What you need to do> The answer must be every line of the records below that contains the word "area".

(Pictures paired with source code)
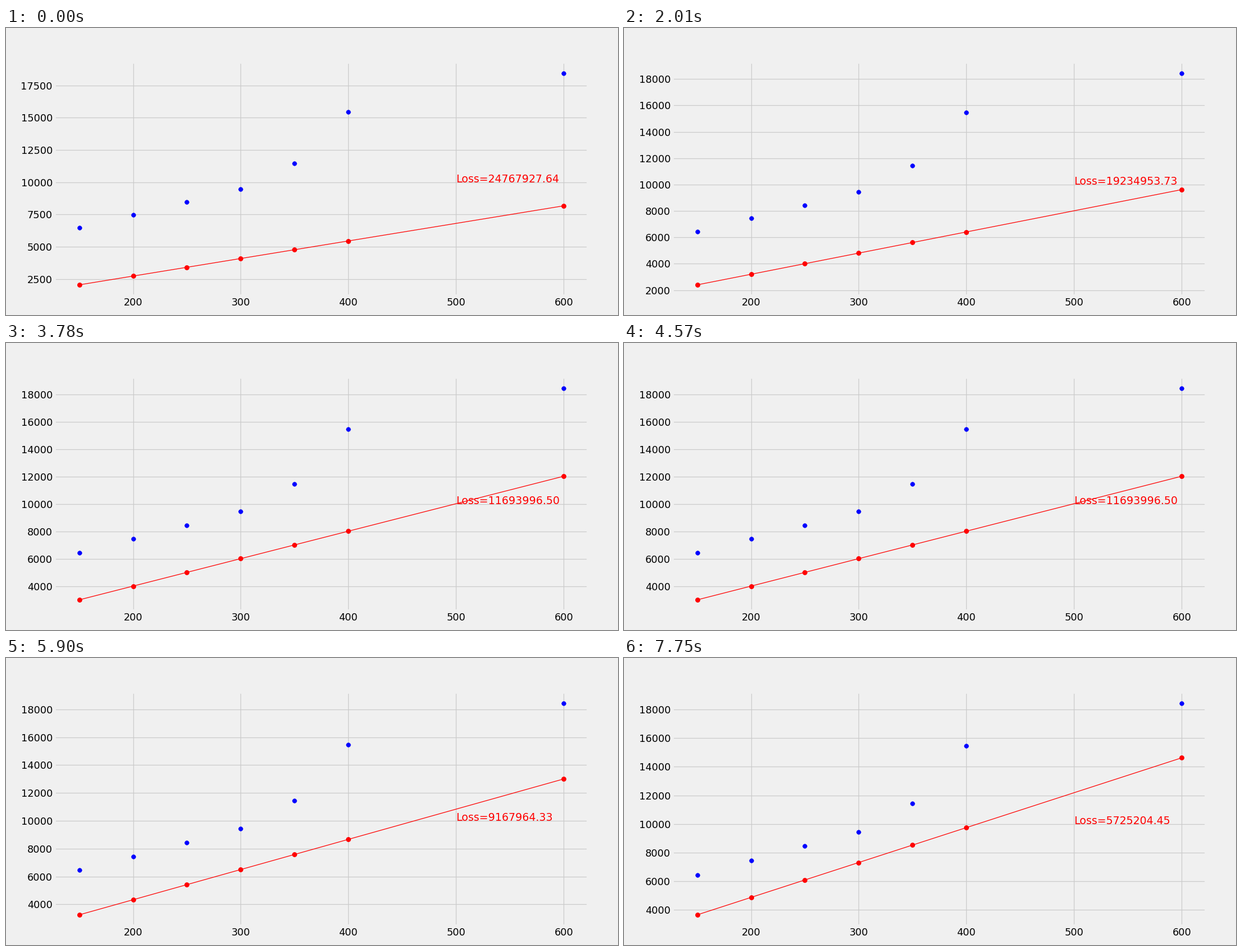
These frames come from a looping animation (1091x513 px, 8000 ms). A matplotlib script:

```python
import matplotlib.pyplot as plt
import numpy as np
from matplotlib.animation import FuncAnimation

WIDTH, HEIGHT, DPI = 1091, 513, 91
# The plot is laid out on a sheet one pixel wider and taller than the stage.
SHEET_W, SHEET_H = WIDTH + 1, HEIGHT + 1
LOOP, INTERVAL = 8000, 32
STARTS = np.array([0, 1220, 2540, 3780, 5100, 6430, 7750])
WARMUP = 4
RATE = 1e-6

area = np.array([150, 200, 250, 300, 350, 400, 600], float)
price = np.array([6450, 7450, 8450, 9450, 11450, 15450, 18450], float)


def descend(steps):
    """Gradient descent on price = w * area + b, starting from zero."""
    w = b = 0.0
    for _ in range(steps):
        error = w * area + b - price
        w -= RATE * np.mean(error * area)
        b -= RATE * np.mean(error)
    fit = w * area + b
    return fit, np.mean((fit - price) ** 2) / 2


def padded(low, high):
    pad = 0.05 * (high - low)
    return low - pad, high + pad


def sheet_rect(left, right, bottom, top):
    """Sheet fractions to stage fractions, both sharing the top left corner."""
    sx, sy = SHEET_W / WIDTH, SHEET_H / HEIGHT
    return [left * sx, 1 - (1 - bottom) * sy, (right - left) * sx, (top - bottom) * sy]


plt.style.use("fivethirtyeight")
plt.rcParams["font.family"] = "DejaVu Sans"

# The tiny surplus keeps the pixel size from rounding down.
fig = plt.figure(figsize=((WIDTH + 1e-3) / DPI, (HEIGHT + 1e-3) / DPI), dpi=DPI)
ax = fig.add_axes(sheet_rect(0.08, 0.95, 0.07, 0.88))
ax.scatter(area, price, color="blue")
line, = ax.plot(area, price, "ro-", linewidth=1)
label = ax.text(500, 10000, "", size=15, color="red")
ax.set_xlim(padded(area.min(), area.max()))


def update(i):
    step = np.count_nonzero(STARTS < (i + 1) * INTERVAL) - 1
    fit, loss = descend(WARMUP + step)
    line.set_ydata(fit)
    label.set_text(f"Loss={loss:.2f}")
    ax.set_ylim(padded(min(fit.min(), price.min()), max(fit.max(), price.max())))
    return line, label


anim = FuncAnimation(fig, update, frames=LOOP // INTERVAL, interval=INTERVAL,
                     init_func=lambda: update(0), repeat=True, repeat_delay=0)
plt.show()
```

Answer box>
area = np.array([150, 200, 250, 300, 350, 400, 600], float)
    """Gradient descent on price = w * area + b, starting from zero."""
        error = w * area + b - price
        w -= RATE * np.mean(error * area)
    fit = w * area + b
ax.scatter(area, price, color="blue")
line, = ax.plot(area, price, "ro-", linewidth=1)
ax.set_xlim(padded(area.min(), area.max()))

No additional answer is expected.